*** Begin section ***

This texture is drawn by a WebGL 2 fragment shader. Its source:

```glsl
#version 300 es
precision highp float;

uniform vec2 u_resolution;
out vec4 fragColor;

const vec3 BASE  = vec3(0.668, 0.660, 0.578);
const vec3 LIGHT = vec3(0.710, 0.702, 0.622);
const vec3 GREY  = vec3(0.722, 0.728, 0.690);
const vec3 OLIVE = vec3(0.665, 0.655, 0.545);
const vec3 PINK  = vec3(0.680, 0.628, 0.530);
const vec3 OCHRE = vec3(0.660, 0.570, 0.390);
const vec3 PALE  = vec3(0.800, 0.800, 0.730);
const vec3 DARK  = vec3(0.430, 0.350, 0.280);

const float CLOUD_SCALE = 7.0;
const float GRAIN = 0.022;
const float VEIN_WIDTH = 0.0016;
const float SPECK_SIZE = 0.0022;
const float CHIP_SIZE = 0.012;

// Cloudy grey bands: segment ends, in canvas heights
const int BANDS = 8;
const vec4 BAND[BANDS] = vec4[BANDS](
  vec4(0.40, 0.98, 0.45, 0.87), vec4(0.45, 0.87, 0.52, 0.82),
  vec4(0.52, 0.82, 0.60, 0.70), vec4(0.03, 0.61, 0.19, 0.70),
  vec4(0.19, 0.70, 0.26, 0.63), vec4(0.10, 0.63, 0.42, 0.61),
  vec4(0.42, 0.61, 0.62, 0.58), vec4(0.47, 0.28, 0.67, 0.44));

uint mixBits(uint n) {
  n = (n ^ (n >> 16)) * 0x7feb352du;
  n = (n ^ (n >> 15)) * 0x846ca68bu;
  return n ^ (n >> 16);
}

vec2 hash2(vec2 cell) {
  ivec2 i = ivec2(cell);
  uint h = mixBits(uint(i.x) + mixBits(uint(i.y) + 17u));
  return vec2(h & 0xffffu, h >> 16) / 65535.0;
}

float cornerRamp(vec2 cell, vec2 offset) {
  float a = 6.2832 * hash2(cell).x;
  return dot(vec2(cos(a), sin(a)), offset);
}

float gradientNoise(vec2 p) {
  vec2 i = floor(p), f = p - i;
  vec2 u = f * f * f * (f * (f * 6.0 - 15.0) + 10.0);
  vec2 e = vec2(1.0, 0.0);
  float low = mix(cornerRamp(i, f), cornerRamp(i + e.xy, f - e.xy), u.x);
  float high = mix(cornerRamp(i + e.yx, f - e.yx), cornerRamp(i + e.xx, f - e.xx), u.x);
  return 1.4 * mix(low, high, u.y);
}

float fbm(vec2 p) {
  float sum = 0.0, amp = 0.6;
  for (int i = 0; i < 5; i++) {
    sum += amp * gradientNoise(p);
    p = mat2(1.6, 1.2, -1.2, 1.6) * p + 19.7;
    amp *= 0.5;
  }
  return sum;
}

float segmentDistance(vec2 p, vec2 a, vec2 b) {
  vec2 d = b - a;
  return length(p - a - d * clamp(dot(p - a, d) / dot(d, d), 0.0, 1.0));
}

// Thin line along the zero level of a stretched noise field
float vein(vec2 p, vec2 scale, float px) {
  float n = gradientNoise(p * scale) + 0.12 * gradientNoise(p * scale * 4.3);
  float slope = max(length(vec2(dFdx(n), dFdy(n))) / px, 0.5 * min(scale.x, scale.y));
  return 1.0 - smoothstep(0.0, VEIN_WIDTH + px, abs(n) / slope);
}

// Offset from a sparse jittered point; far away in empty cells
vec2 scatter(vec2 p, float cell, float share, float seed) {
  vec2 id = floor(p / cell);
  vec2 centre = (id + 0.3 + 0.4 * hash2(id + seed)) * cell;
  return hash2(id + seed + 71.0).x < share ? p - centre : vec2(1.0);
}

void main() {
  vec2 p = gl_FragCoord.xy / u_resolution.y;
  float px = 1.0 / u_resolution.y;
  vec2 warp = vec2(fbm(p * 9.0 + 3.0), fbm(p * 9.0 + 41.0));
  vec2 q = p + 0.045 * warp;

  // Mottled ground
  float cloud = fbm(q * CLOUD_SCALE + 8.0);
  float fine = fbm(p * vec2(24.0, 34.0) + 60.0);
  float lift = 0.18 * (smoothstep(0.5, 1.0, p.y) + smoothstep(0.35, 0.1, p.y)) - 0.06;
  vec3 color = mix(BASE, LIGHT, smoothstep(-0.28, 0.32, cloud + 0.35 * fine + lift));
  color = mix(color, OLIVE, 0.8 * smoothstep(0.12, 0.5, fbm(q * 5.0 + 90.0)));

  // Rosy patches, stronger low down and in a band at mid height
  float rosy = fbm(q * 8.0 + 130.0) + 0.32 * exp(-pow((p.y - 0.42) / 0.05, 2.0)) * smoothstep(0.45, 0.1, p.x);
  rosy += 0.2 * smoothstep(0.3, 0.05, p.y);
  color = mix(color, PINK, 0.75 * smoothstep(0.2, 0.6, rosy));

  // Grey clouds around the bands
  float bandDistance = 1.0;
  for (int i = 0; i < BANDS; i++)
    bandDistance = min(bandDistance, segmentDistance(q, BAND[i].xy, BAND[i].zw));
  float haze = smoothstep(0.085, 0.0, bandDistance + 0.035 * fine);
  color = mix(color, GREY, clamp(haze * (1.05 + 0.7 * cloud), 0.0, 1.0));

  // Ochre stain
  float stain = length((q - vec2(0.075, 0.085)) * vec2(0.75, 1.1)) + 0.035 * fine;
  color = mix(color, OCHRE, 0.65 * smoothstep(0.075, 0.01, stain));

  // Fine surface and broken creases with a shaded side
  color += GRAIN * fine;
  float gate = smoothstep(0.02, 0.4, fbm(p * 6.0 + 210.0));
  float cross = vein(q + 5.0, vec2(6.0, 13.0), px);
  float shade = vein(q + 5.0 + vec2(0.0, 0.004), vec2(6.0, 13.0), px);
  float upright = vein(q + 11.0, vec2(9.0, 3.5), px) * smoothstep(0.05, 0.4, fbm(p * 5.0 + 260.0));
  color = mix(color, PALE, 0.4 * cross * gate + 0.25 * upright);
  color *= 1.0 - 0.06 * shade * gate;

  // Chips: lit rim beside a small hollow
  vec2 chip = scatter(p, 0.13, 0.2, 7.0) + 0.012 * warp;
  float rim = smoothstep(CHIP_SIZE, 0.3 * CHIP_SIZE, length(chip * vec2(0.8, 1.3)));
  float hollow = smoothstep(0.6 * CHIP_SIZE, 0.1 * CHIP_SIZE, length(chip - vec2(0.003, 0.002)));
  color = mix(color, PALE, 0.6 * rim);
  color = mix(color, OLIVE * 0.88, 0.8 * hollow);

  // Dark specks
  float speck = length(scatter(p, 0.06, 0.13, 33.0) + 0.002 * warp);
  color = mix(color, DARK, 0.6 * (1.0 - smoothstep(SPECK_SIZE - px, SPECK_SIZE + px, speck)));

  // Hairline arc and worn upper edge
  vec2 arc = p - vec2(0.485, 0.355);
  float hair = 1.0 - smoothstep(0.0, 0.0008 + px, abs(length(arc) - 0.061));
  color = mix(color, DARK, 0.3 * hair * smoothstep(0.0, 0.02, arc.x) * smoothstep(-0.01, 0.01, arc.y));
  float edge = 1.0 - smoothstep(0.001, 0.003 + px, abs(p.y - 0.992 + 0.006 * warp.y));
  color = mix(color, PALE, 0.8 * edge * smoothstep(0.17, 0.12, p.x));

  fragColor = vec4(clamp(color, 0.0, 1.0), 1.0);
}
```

*** End section ***
*** Begin section ***

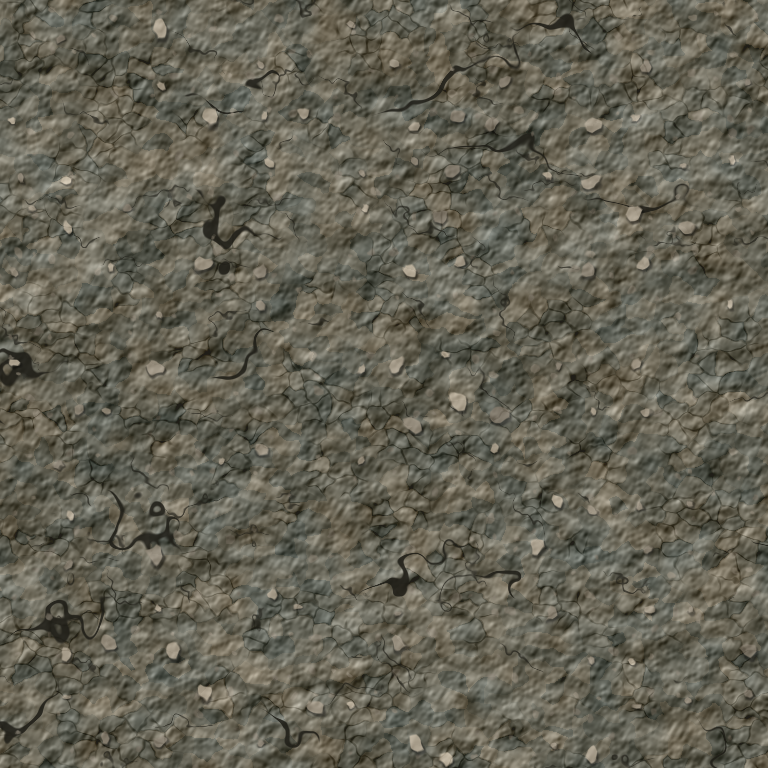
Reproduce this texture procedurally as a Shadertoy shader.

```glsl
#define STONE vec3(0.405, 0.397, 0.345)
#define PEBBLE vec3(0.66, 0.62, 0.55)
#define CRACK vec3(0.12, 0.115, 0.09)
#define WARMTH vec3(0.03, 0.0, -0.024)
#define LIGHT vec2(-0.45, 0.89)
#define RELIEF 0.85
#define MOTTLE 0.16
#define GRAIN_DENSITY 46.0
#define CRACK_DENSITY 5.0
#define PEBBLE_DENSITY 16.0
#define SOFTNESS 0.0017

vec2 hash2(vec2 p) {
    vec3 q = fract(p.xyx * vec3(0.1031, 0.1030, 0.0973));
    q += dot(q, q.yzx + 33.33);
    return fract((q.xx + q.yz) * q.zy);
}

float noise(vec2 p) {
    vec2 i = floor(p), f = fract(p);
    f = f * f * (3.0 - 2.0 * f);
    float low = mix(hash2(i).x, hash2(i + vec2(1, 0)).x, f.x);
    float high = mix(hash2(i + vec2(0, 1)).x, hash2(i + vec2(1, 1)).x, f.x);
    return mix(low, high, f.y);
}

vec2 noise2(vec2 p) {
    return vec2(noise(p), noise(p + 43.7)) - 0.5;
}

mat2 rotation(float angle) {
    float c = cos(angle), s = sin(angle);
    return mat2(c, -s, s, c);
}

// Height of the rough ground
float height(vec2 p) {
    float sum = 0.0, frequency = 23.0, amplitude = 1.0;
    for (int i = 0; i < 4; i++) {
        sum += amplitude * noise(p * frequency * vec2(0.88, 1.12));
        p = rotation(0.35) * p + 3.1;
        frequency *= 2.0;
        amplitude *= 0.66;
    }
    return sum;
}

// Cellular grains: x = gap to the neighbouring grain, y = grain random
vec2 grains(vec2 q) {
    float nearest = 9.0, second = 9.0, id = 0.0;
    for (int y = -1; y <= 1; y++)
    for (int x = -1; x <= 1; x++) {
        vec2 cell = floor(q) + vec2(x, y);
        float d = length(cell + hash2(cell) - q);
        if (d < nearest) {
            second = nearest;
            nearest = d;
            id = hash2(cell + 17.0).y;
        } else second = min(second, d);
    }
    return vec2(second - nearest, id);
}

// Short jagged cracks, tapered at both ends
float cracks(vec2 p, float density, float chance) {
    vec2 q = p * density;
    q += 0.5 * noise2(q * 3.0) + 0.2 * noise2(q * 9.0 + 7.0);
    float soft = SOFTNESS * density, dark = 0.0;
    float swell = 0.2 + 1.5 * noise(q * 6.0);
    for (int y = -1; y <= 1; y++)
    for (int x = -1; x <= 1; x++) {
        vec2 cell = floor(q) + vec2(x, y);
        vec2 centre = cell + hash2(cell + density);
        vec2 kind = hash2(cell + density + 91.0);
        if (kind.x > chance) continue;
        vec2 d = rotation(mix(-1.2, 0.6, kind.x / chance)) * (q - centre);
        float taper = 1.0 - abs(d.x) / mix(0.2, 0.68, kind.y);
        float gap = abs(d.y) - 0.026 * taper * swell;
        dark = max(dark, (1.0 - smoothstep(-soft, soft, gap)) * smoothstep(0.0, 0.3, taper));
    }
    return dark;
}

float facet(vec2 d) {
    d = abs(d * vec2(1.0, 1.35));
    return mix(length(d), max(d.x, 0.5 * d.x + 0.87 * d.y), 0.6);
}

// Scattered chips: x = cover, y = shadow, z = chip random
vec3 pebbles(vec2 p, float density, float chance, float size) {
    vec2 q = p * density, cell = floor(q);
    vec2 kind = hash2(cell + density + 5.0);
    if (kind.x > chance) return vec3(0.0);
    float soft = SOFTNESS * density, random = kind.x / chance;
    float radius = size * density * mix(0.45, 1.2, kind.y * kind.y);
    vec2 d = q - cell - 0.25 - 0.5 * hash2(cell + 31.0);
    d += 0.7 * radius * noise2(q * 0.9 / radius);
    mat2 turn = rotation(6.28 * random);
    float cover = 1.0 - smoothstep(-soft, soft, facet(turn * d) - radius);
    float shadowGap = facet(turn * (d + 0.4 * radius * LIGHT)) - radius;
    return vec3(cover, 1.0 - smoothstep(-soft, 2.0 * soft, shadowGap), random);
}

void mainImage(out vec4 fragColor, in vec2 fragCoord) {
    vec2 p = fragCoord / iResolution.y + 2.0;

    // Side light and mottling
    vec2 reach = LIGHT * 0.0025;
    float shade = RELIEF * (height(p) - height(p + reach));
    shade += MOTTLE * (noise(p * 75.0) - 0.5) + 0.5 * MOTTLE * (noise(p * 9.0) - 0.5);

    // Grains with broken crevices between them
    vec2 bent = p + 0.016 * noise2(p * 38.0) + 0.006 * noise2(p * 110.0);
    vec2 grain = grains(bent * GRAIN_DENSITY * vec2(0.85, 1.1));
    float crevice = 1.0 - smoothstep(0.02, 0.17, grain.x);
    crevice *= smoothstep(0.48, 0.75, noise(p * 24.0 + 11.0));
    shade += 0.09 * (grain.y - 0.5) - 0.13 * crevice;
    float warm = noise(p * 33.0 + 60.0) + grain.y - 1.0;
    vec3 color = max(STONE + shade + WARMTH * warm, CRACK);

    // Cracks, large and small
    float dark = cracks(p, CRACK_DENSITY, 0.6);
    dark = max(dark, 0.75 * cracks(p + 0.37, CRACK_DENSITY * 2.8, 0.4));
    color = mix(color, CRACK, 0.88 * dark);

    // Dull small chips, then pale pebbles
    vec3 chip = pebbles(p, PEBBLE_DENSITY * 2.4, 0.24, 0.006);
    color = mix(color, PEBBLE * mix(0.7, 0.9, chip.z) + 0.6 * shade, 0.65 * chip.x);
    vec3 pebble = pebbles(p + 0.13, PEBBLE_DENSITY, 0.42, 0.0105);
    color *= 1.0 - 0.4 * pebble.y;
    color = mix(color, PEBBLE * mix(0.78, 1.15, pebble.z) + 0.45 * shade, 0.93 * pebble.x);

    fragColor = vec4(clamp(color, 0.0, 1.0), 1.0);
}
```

*** End section ***
*** Begin section ***

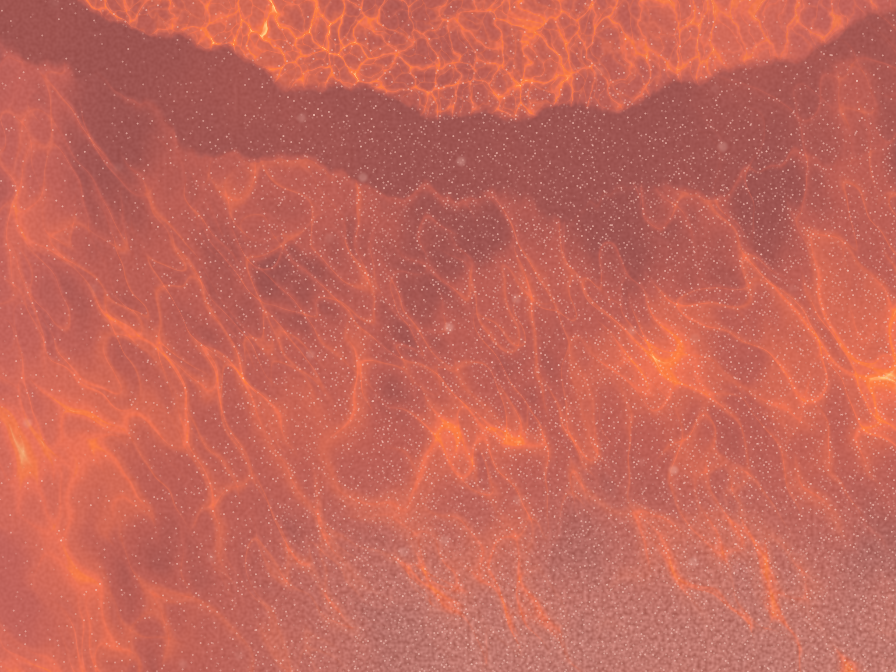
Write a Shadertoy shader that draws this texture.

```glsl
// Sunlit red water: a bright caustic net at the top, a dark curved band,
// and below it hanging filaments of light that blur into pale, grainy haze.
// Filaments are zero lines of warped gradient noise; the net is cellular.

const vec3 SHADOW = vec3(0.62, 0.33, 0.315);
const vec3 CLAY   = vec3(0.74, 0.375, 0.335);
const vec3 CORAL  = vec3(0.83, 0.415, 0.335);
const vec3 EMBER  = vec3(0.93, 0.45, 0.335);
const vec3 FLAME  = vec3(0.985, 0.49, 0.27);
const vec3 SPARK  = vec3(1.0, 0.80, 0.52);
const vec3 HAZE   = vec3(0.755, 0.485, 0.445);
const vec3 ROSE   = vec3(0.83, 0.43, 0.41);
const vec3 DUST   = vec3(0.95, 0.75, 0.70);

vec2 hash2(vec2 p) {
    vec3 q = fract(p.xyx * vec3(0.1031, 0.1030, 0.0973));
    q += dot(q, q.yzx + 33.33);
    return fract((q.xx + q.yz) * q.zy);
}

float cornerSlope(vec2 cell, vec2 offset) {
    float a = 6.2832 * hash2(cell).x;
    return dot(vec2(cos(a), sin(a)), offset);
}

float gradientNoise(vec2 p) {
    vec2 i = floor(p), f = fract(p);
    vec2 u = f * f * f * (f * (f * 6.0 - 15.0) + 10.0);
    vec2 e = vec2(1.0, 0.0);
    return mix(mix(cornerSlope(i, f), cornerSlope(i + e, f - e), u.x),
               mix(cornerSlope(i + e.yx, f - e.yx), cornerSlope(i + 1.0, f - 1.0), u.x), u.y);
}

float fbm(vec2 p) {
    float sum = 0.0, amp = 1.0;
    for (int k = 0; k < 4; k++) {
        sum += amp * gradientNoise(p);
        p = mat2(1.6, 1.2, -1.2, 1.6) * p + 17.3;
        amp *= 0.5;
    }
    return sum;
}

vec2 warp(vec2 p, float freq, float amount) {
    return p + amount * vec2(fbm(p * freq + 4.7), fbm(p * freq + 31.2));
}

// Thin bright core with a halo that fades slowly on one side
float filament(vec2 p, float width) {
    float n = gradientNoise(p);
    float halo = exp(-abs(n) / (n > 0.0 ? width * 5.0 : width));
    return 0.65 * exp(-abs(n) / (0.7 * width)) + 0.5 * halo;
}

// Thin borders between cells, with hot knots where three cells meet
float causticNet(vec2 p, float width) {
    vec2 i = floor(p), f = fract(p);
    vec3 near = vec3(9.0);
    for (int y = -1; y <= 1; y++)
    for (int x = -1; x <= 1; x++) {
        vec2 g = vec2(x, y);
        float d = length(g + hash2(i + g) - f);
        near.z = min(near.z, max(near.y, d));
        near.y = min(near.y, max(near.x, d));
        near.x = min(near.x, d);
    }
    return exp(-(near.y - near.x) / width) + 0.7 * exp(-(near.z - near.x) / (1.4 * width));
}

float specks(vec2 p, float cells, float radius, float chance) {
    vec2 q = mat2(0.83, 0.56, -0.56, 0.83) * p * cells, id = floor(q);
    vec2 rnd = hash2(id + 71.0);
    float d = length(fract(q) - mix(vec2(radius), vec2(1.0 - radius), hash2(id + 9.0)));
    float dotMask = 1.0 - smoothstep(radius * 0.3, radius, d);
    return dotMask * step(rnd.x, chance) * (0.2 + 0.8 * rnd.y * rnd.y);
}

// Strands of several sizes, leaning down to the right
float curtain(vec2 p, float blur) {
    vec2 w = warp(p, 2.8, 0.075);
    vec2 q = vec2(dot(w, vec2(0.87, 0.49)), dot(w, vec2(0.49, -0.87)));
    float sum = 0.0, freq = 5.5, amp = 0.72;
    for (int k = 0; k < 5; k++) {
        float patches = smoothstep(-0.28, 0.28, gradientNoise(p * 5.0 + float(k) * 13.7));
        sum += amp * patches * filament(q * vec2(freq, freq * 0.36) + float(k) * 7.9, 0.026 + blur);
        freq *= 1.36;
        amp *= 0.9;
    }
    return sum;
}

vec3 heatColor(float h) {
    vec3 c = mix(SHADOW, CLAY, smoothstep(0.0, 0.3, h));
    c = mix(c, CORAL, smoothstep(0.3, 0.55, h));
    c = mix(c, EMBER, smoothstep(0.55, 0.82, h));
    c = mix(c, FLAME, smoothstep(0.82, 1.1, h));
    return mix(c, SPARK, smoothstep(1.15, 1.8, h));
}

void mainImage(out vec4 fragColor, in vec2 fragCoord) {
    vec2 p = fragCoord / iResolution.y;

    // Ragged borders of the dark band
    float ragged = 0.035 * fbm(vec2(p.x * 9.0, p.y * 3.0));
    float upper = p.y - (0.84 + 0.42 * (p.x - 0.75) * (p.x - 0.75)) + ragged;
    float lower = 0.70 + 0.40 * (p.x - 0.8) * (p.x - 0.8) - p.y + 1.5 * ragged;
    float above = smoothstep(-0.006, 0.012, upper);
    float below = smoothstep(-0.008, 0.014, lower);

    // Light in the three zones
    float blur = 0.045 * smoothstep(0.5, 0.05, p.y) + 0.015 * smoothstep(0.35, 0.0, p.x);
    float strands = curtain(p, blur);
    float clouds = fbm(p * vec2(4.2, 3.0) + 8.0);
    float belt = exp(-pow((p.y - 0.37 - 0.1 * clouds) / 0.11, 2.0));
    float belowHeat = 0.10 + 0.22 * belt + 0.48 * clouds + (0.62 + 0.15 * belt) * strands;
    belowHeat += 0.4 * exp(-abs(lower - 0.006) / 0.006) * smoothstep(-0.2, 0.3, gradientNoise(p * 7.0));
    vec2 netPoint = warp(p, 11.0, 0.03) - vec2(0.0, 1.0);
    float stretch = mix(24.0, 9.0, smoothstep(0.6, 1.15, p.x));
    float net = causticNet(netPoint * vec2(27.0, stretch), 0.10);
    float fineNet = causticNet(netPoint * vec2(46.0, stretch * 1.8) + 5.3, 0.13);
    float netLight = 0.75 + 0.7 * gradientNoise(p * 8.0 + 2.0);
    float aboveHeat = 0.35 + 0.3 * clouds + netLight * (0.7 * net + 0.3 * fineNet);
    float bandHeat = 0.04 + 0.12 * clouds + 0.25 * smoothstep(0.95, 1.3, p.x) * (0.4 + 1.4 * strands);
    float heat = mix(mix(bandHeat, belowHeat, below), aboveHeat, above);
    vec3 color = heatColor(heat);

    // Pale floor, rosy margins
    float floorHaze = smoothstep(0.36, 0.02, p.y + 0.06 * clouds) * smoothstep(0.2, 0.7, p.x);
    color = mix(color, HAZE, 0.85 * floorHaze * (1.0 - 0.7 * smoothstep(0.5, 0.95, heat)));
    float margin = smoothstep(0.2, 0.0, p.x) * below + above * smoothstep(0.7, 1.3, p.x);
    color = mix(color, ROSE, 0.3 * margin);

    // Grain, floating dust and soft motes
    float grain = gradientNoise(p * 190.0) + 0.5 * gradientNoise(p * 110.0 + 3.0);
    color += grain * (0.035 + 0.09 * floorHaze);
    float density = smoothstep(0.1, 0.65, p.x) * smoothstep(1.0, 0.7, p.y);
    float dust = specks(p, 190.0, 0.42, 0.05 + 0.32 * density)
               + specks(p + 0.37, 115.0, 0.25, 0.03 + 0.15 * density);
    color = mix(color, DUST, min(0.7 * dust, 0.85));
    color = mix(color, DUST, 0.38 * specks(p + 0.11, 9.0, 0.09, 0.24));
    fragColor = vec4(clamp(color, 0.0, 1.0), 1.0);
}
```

*** End section ***

__Task statement__: Only one thing is wanted in reply: the number of lines in the entries that hold the string "random".

__Answer to this problem__: 5